Avian Influenza December 18, 2015
HPAI H5 virus outbreaks in US birds will likely continue, and additional reassortment with North American viruses may also occur. Although the risk of virus transmission to humans appears to be low, each exposure incident should be reported immediately and investigated collaboratively by animal and human health partners. A rapid response to any potential human cases of HPAI H5 infection in the United States is critical to prevent further cases, evaluate clinical illness, and assess the ability of these viruses to spread among humans.”
The best way to prevent human infection with avian influenza A viruses is to avoid unprotected contact with sick or dead infected poultry. Persons who have been exposed to HPAI-infected birds should be monitored for 10 days after last exposure and be tested for influenza as soon as possible after illness onset if respiratory symptoms develop. Exposed persons may also be offered influenza antiviral chemoprophylaxis.

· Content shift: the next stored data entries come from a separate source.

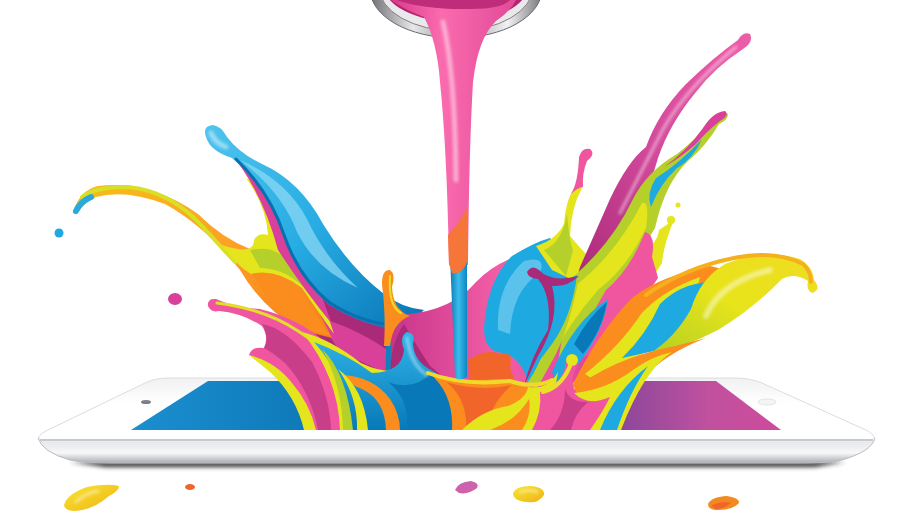
<!DOCTYPE html>
<html lang="en">
<head>
<meta charset="utf-8">
<title>Paint splash tablet</title>
<style>
:root{--pink:#f0569f;--magenta:#d8409a;--plum:#a92a78;--blue:#1fa9e1;--deep:#0878b8;--sky:#8ad8f5;--yellow:#e4e51c;--lime:#b5d02a;--orange:#fb8c1e;--red:#f2652a}
html,body{margin:0;background:#fff;overflow:hidden}
svg{display:block;width:914px;height:523px}
.pink{fill:var(--pink)}.magenta{fill:var(--magenta)}.plum{fill:var(--plum)}
.blue{fill:var(--blue)}.deep{fill:var(--deep)}.sky{fill:var(--sky)}
.yellow{fill:var(--yellow)}.lime{fill:var(--lime)}.orange{fill:var(--orange)}.red{fill:var(--red)}
.line{fill:none;stroke-linecap:round;stroke-linejoin:round}
.shine{fill:none;stroke:#fff;stroke-linecap:round;opacity:.45;filter:url(#soft)}
</style>
</head>
<body>
<svg viewBox="0 0 914 523" role="img" aria-label="Coloured paint pouring from a can and splashing out of a white tablet">
<defs>
<filter id="soft" x="-30%" y="-30%" width="160%" height="160%"><feGaussianBlur stdDeviation="1.5"/></filter>
<filter id="blur" x="-10%" y="-200%" width="120%" height="500%"><feGaussianBlur stdDeviation="2"/></filter>
<linearGradient id="screenBlue"><stop stop-color="#1b8fd0"/><stop offset="1" stop-color="#0468a6"/></linearGradient>
<linearGradient id="screenPurple"><stop stop-color="#80459a"/><stop offset=".6" stop-color="#c0519f"/><stop offset="1" stop-color="#cf4a9c"/></linearGradient>
<linearGradient id="edge" x2="0" y2="1"><stop stop-color="#fff"/><stop offset=".25" stop-color="#e9eaed"/><stop offset=".6" stop-color="#f7f7f9"/><stop offset="1" stop-color="#a9abb1"/></linearGradient>
<linearGradient id="glass" x2="0" y2="1"><stop stop-color="#f1f1f3"/><stop offset=".4" stop-color="#fff"/></linearGradient>
<linearGradient id="rim"><stop stop-color="#6e6e72"/><stop offset=".25" stop-color="#e8e8ea"/><stop offset=".5" stop-color="#909094"/><stop offset=".8" stop-color="#f2f2f4"/><stop offset="1" stop-color="#77777b"/></linearGradient>
<linearGradient id="pour"><stop stop-color="#d93a8b"/><stop offset=".4" stop-color="#fa6bae"/><stop offset="1" stop-color="#e24a98"/></linearGradient>
<linearGradient id="stream"><stop stop-color="#0c78b2"/><stop offset=".5" stop-color="#3bbdec"/><stop offset="1" stop-color="#0d86c2"/></linearGradient>
<linearGradient id="blueArm" x1="0" y1="0" x2="1" y2="1"><stop stop-color="#4fc4ee"/><stop offset=".5" stop-color="#27ace3"/><stop offset="1" stop-color="#0872b4"/></linearGradient>
<linearGradient id="orangeArm" x2="1" y2="1"><stop stop-color="#f6bd18"/><stop offset=".5" stop-color="#fda025"/><stop offset="1" stop-color="#f77e1c"/></linearGradient>
<linearGradient id="magentaArm" x1="1" y1="0" x2="0" y2="1"><stop stop-color="#ee5da8"/><stop offset=".5" stop-color="#d34a9b"/><stop offset="1" stop-color="#a92878"/></linearGradient>
<linearGradient id="leaf" x1="0" y1="1" x2="1" y2="0"><stop stop-color="#b3cf24"/><stop offset=".5" stop-color="#e7e41a"/><stop offset="1" stop-color="#f0dc22"/></linearGradient>
<linearGradient id="bowl" x2="0" y2="1"><stop stop-color="#31b6e8"/><stop offset="1" stop-color="#0779b8"/></linearGradient>
<linearGradient id="pinkBowl" x2="1"><stop stop-color="#c73389"/><stop offset=".5" stop-color="#f25ea6"/><stop offset="1" stop-color="#dd3f94"/></linearGradient>
<linearGradient id="yellowDrop" x2="1" y2="1"><stop stop-color="#f7e733"/><stop offset="1" stop-color="#f0b114"/></linearGradient>
</defs>

<g id="tablet">
<path d="M70 462H845L815 467H105Z" fill="#333" filter="url(#blur)"/>
<path d="M38 438H875Q872 452 838 461Q825 463 800 463H112Q85 463 70 460Q42 452 38 438Z" fill="url(#edge)" stroke="#b9bbc0"/>
<path d="M168 378H735Q750 378 762 383L868 431Q878 437 872 442H42Q34 437 46 431L145 383Q155 378 168 378Z" fill="url(#glass)" stroke="#dcdde0"/>
<path d="M40 440H873" stroke="#c7c9ce" stroke-width="2"/>
<path d="M208 381H450V430H131Z" fill="url(#screenBlue)"/>
<path d="M600 381H716L781 430H600Z" fill="url(#screenPurple)"/>
<ellipse cx="146" cy="402" rx="5" ry="2" fill="#7c7f86"/>
<ellipse cx="767" cy="402" rx="9" ry="3" fill="#f4f4f5" stroke="#e4e4e7"/>
</g>

<g id="splash-back">
<path class="plum" d="M285 270Q340 295 384 316L398 320L402 378H345L300 330Z"/>
<path class="magenta" d="M318 318Q350 325 386 349L388 374L340 352Z"/>
<g id="orange-arm">
<path d="M73 212Q80 190 98 186Q150 180 198 214Q222 238 250 249Q290 264 312 298L332 338L300 330Q262 308 240 270Q205 226 165 204Q125 189 96 197Q84 203 78 212Q74 216 73 212Z" fill="url(#orangeArm)"/>
<path class="line" d="M82 197Q94 187 128 187Q170 191 202 226L235 262" stroke="#d9df25" stroke-width="4"/>
<path class="line" d="M76 211Q81 201 91 197" stroke="#28a9df" stroke-width="6"/>
<path class="yellow" d="M222 245Q254 256 254 240Q258 232 268 235Q266 205 246 178Q270 190 282 226Q300 260 320 292L334 334Q316 309 302 288Q276 268 251 274Q237 266 222 245Z"/>
<path class="lime" d="M250 250Q268 246 280 254Q298 266 310 294Q288 268 260 268Z"/>
<path class="orange" d="M252 274Q282 268 304 296L330 336L298 328Q272 310 252 274Z"/>
</g>
<path class="magenta" d="M228 150Q262 176 274 207Q292 246 316 282L332 324Q304 290 278 250Q262 190 228 150Z"/>
<path d="M206 137Q202 126 213 125Q221 126 227 137Q239 153 262 164Q300 181 323 224Q350 268 384 294Q402 308 424 310L402 330Q364 327 328 304Q296 274 281 229Q268 190 232 158Q210 151 206 137Z" fill="url(#blueArm)"/>
<path class="sky" opacity=".75" d="M240 160Q286 180 307 219Q325 258 358 288Q316 270 297 232Q282 192 240 160Z"/>
<path class="line" d="M236 159Q270 192 284 235Q299 278 330 303Q360 322 392 325" stroke="#0671ae" stroke-width="3"/>
<path class="shine" d="M211 133Q215 143 226 147" stroke-width="5"/>
</g>

<g id="bowl-back">
<path d="M388 372Q386 330 408 314Q452 310 476 282Q500 257 545 248L590 270L610 330L565 395H430Z" fill="url(#pinkBowl)"/>
<path class="plum" d="M390 374Q391 342 404 324Q418 348 430 366Q448 380 450 390H400Z"/>
<path class="blue" d="M484 328Q487 280 512 256Q535 242 550 238L580 274L568 335L528 382Q520 354 497 352Q484 348 484 328Z"/>
<path class="sky" opacity=".55" d="M498 330Q496 286 524 261Q547 255 540 273Q512 290 510 334Z"/>
<path class="red" d="M468 360Q486 348 500 354Q514 350 510 368L518 388L470 382Z"/>
<path class="line" d="M388 372Q390 325 386 280" stroke="#0e82bb" stroke-width="5"/>
<path class="orange" d="M384 346Q386 316 382 284Q382 269 390 270Q396 274 392 287Q393 310 410 316Q393 322 390 346Z"/>
<path class="line" d="M390 276Q388 306 401 313" stroke="#e6df23" stroke-width="2"/>
</g>

<g id="right-arms">
<path class="yellow" d="M536 246Q556 240 564 224Q566 197 577 184L582 188Q571 208 570 236Q580 248 588 256L575 281L552 270Z"/>
<path class="lime" d="M544 250Q562 243 567 214Q569 240 573 250L566 276Z"/>
<path class="pink" d="M571 194Q578 183 579 157Q582 147 590 149Q596 154 587 161Q582 173 583 187Q577 188 571 194Z"/>
<path d="M580 267Q592 240 610 199Q628 161 646 147Q658 113 686 84Q714 57 738 40Q743 31 750 34Q754 42 743 49Q714 68 696 92Q670 123 658 158Q648 196 628 230Q600 262 574 288Z" fill="url(#magentaArm)"/>
<path class="shine" d="M736 47Q678 95 656 143L620 213" stroke-width="3"/>
<path class="lime" d="M572 278Q612 243 632 201Q646 172 677 154Q698 138 708 122Q720 109 728 114Q728 120 719 124Q707 145 688 161Q665 183 655 228L610 302L558 362Z"/>
<path class="magenta" d="M664 167Q687 151 703 128Q713 112 725 111Q730 115 720 121Q706 132 696 144Q680 158 664 167Z"/>
<path class="blue" d="M656 178Q680 163 702 139Q694 158 676 169Q660 184 651 207Q646 193 656 178Z"/>
<path class="yellow" d="M640 252Q658 244 659 230Q667 225 675 218Q664 242 662 263L638 300L610 318Z"/>
<path class="pink" d="M606 290Q630 270 645 232Q656 234 652 257Q656 270 658 278L616 340L560 370Z"/>
<path class="yellow" d="M575 286Q616 254 642 203Q650 200 646 228Q628 267 598 290Q570 322 547 364L530 382Z"/>
<path class="blue" d="M552 372Q574 321 608 299Q604 330 580 362L560 390Z"/>
<path class="deep" d="M574 344Q588 317 607 302Q602 331 583 354Z"/>
<path class="lime" d="M528 382Q551 348 554 315Q564 287 580 273Q570 325 556 354L536 390Z"/>
<path class="blue" d="M532 276Q554 286 577 275Q572 316 552 344L528 376Q548 327 549 287Z"/>
<path class="plum" d="M527 272Q532 264 539 270Q551 283 579 276Q568 287 552 286Q561 318 538 356L524 386Q531 357 548 330Q552 296 538 279Q528 278 527 272Z"/>
</g>

<g id="right-leaf">
<path class="orange" d="M572 386Q598 333 632 298Q660 276 710 266L735 272L640 350L584 395Z"/>
<path class="yellow" d="M585 374Q620 346 641 314Q663 290 700 277L690 318L602 385Z"/>
<path class="blue" d="M622 358Q646 335 660 304Q680 284 708 282L704 316L668 348Z"/>
<path d="M649 354Q675 338 691 309Q700 279 725 264Q763 248 800 259Q813 267 814 280Q822 290 812 293Q806 290 808 281Q794 272 782 279Q755 307 718 330Q684 348 649 354Z" fill="url(#leaf)"/>
<path class="line" d="M646 295Q684 268 734 258Q775 250 803 264Q811 271 811 282" stroke="#f6b01d" stroke-width="4"/>
<path class="shine" d="M706 316Q720 282 770 270" stroke-width="6"/>
<path class="orange" d="M570 392Q612 358 675 346L706 338Q666 353 642 379Q624 402 607 430H560Z"/>
</g>

<g id="splash-front">
<path class="pink" d="M208 306Q207 298 216 299Q236 308 260 309Q300 319 326 343L365 372L352 430H309Q301 393 272 367Q258 360 249 355Q252 346 264 348Q269 337 262 326Q242 313 219 311Q211 313 208 306Z"/>
<path class="plum" d="M262 324Q286 328 312 362Q330 396 331 430H318Q310 390 285 363Q272 352 264 348Q270 338 262 324Z" opacity=".55"/>
<path class="line" d="M217 303Q265 309 298 331Q325 350 354 363" stroke="#e4dc2b" stroke-width="3"/>
<path class="yellow" d="M249 355Q276 362 292 383Q310 404 316 430H304Q296 396 270 372Z"/>
<path class="yellow" d="M302 332Q330 339 361 363Q384 374 402 370L400 430H340Q338 376 302 332Z"/>
<path d="M314 342Q346 354 372 373Q402 372 404 350Q399 336 407 332Q416 333 413 344Q414 362 433 371Q450 381 455 394L456 430H349Q348 380 314 342Z" fill="url(#bowl)"/>
<path class="lime" d="M322 349Q347 373 353 430H343Q342 385 322 349Z"/>
<path class="orange" d="M343 375Q374 377 390 399Q400 414 400 430H386Q385 400 362 389Q350 385 343 375Z"/>
<path class="yellow" d="M338 369Q364 388 368 430H357Q358 397 338 369Z"/>
<path class="deep" d="M388 382Q414 392 432 372Q452 387 454 430H407Q410 399 388 382Z"/>
<path class="shine" d="M407 338Q411 365 427 375" stroke-width="3"/>
<path class="orange" d="M428 372Q460 383 496 379Q522 379 534 393L545 430H452Q454 393 428 372Z"/>
<path class="red" d="M446 382Q480 392 512 385Q490 404 486 430H466Q468 399 446 382Z"/>
<path class="line" d="M428 373Q462 386 510 381Q534 389 552 380" stroke="#f0d92a" stroke-width="4"/>
<path class="yellow" d="M462 430Q482 410 508 406Q526 399 528 387Q548 390 558 372L548 430Z"/>
<path class="orange" d="M490 430Q516 421 529 399Q532 415 522 430Z"/>
<path class="pink" d="M532 430Q542 412 540 392Q562 386 566 363Q572 352 578 358Q579 365 574 372Q568 394 587 397Q617 390 643 363L653 361Q626 398 607 430Z"/>
<path class="plum" opacity=".55" d="M550 430Q565 414 565 388Q568 402 588 402Q574 414 571 430Z"/>
<path class="yellow" d="M574 393Q606 390 633 370Q650 357 672 352Q644 370 621 430H590Q604 410 610 397Q588 407 574 393Z"/>
<path class="blue" d="M600 430Q616 390 648 366Q630 391 617 430Z"/>
<path class="line" d="M572 361Q563 387 543 392" stroke="#e9e02a" stroke-width="4"/>
<circle class="yellow" cx="572" cy="360" r="6"/>
</g>

<g id="pour">
<ellipse cx="456" cy="-11" rx="86" ry="49" fill="url(#rim)" stroke="#6b6b70"/>
<ellipse cx="456" cy="-13" rx="77" ry="44" fill="#e9e9ec" stroke="#808085"/>
<ellipse cx="456" cy="-16" rx="73" ry="38" fill="#b52470"/>
<path d="M391 0H516Q510 12 496 21Q478 38 473 82Q469 150 468 265H449Q447 150 440 82Q437 41 424 17Q405 10 391 0Z" fill="url(#pour)"/>
<path d="M396 0H510Q502 9 470 9Q426 10 396 0Z" fill="#bf2c79"/>
<path class="shine" d="M443 22Q455 72 456 180" stroke-width="5"/>
<path d="M450 256H467V377Q458 382 455 377Z" fill="url(#stream)"/>
<path d="M448 235Q459 224 467 208V262Q462 275 452 273L449 264Z" fill="#f6763a"/>
</g>

<g id="droplets">
<circle class="blue" cx="59" cy="233" r="4.5"/>
<ellipse class="magenta" cx="175" cy="299" rx="7" ry="6"/>
<circle class="yellow" cx="678" cy="205" r="2.5"/>
<circle class="yellow" cx="671" cy="220" r="4"/>
<path d="M64 505Q67 494 87 487Q108 483 119 486Q119 491 109 496Q93 510 75 511Q65 511 64 505Z" fill="url(#yellowDrop)"/>
<ellipse class="red" cx="190" cy="487" rx="5" ry="3"/>
<path d="M455 490Q458 482 471 481Q480 483 477 488Q468 495 459 493Z" fill="#cf62ad"/>
<path d="M513 493Q516 486 530 486Q545 487 544 495Q538 504 527 502Q513 501 513 493Z" fill="url(#yellowDrop)"/>
<path d="M708 504Q711 497 727 496Q740 498 739 503Q733 510 718 510Q708 510 708 504Z" fill="#f28a22"/>
<path class="red" d="M711 506Q722 500 731 503Q724 509 716 509Z"/>
<path class="shine" d="M76 502Q85 493 98 491M521 492Q529 489 537 492" stroke-width="3"/>
</g>
</svg>
</body>
</html>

Here is additional guidance on testing, monitoring, and chemoprophylaxis.
Chikungunya and Dengue Virus Testing August 1, 2014: Testing for Suspected
The Director of the Laboratory Administration of DHMH issued a memo regarding the availability of testing for suspected travel-associated Chikungunya and Dengue Virus infections and instructions for submission of specimens. Click here to read about the additional option available in Maryland.
Middle East Respiratory Syndrome Coronavirus (MERS-CoV) June 16, 2014 - MERS Directive from DHMH
On June 16, 2014, Secretary of Health and Mental Hygiene, Dr. Joshua Sharfstein, issued a directive and order requiring all health care providers and health care facilities to report possible Middle East Respiratory Syndrome (MERS) cases. For more information, see this letter from Lucy Wilson, M.D., Sc.M, Chief of the Center for Surveillance, Infection Prevention and Outbreak Response. To see the full text of Secretary Sharfstein's order, click here.
May 2, 2014: MERS-CoV - First Case in US Imported
Today, the CDC announced the first case of MERS-CoV in the US. The CDC's MMWR on the first confirmed case can be found here. The CDC's posted Interim Guidance for Health Professionals provides the current US recommendations on who should be evaluated, laboratory testing, infection control, management of contacts, and the definition of a patient under investigation (PUI).